To counter this issue, Google even rolled out an update for its browser dubbed Chrome 74 in 2019 which supposedly stops a website from tracking activity on incognito. Another option is to disable measurement by Google Analytics in the browser.

A history of infiltrating consumer privacy

This is hardly the first time that the tech giant is at the target of a lawsuit with respect to privacy. In February this year, New Mexico’s attorney general sued the firm on the back of tracking and spying on the state’s children by using its educational products. It claimed that Google violated the federal Children’s Online Privacy Protection Act.

“The consequences of Google’s tracking cannot be overstated: Children are being monitored by one of the largest data mining companies in the world, at school, at home, on mobile devices, without their knowledge and without the permission of their parents,” the lawsuit said.

Another such instance occurred in 2018 when the firm was sued over its location-tracking function. A report released at the time revealed that it was gathering location data even after users disabled their “location history.”

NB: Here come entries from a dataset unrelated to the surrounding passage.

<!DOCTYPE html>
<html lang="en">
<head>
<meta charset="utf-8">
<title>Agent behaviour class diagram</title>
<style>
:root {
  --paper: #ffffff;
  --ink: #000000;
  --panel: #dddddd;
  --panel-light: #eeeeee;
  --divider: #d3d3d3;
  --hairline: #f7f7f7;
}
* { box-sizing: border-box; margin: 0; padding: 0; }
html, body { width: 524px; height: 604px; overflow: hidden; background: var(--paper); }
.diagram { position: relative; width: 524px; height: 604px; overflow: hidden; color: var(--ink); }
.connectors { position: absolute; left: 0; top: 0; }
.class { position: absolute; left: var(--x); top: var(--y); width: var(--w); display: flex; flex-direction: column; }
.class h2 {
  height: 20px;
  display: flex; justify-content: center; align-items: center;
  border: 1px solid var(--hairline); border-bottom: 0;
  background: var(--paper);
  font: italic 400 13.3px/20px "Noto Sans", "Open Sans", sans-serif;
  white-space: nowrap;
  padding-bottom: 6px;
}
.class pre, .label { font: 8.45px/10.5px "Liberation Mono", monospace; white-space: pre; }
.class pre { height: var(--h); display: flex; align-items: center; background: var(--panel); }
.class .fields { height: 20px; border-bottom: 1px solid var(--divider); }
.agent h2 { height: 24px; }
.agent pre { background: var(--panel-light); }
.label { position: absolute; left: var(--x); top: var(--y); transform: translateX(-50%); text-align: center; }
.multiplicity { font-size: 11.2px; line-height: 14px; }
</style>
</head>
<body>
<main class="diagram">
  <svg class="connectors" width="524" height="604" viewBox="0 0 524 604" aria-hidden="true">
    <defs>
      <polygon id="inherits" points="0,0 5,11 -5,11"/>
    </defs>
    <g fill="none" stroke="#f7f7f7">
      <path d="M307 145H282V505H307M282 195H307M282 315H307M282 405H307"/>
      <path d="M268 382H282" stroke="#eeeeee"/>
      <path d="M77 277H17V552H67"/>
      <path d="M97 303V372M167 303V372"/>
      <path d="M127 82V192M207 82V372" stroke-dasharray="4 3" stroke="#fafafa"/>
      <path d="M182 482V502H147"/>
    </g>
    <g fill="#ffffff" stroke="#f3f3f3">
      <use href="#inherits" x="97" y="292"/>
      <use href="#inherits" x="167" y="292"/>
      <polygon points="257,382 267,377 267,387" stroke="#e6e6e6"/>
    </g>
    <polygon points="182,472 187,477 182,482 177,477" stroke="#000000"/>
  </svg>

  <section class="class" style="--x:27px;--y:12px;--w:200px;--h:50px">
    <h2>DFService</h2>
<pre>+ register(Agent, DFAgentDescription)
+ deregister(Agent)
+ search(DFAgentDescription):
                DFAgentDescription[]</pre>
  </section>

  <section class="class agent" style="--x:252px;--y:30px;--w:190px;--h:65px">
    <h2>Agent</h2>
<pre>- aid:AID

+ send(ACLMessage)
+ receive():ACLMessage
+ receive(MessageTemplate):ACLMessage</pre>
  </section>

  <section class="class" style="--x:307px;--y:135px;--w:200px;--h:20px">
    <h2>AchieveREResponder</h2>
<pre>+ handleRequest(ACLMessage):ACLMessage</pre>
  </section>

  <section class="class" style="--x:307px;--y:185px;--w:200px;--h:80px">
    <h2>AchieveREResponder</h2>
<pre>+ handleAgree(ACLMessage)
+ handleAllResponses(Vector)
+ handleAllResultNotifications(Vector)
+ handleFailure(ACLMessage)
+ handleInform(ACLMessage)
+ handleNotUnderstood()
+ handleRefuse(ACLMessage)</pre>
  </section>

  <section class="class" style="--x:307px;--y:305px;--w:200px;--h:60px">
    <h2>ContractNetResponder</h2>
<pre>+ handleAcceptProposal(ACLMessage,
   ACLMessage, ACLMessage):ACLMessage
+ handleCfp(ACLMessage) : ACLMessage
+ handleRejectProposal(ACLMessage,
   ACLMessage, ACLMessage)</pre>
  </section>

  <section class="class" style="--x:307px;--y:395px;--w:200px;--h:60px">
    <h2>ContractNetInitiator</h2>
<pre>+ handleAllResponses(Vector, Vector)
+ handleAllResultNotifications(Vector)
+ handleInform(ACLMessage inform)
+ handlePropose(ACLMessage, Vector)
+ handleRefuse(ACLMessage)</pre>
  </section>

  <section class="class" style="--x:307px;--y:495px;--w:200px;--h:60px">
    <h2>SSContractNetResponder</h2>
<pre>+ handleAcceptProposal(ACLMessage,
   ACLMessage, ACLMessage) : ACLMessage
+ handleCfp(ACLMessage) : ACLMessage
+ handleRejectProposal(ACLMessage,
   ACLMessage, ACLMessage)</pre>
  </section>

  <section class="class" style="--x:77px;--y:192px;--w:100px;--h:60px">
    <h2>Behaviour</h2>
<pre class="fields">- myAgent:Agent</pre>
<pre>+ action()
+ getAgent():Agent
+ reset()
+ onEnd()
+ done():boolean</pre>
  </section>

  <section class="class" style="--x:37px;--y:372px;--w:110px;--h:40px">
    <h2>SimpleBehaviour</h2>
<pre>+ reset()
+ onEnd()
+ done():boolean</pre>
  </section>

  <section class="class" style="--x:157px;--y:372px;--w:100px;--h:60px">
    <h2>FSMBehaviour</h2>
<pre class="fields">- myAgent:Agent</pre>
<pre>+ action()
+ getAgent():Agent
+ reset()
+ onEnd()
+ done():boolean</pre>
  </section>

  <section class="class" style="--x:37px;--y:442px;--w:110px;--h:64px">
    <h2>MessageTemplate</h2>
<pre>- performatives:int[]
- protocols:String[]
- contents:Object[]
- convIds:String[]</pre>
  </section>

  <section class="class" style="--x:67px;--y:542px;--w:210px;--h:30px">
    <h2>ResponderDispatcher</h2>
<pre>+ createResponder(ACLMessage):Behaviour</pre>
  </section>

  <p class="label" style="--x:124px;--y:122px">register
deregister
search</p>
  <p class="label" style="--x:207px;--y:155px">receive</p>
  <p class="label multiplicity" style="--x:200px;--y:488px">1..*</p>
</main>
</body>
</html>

Although Google’s policy clarifies that users’ data will be tracked even if the robust controls are disabled – or in the present case – when browsing in private mode, it may not be easy for the company to regain people’s trust and turn off this new lawsuit any soon.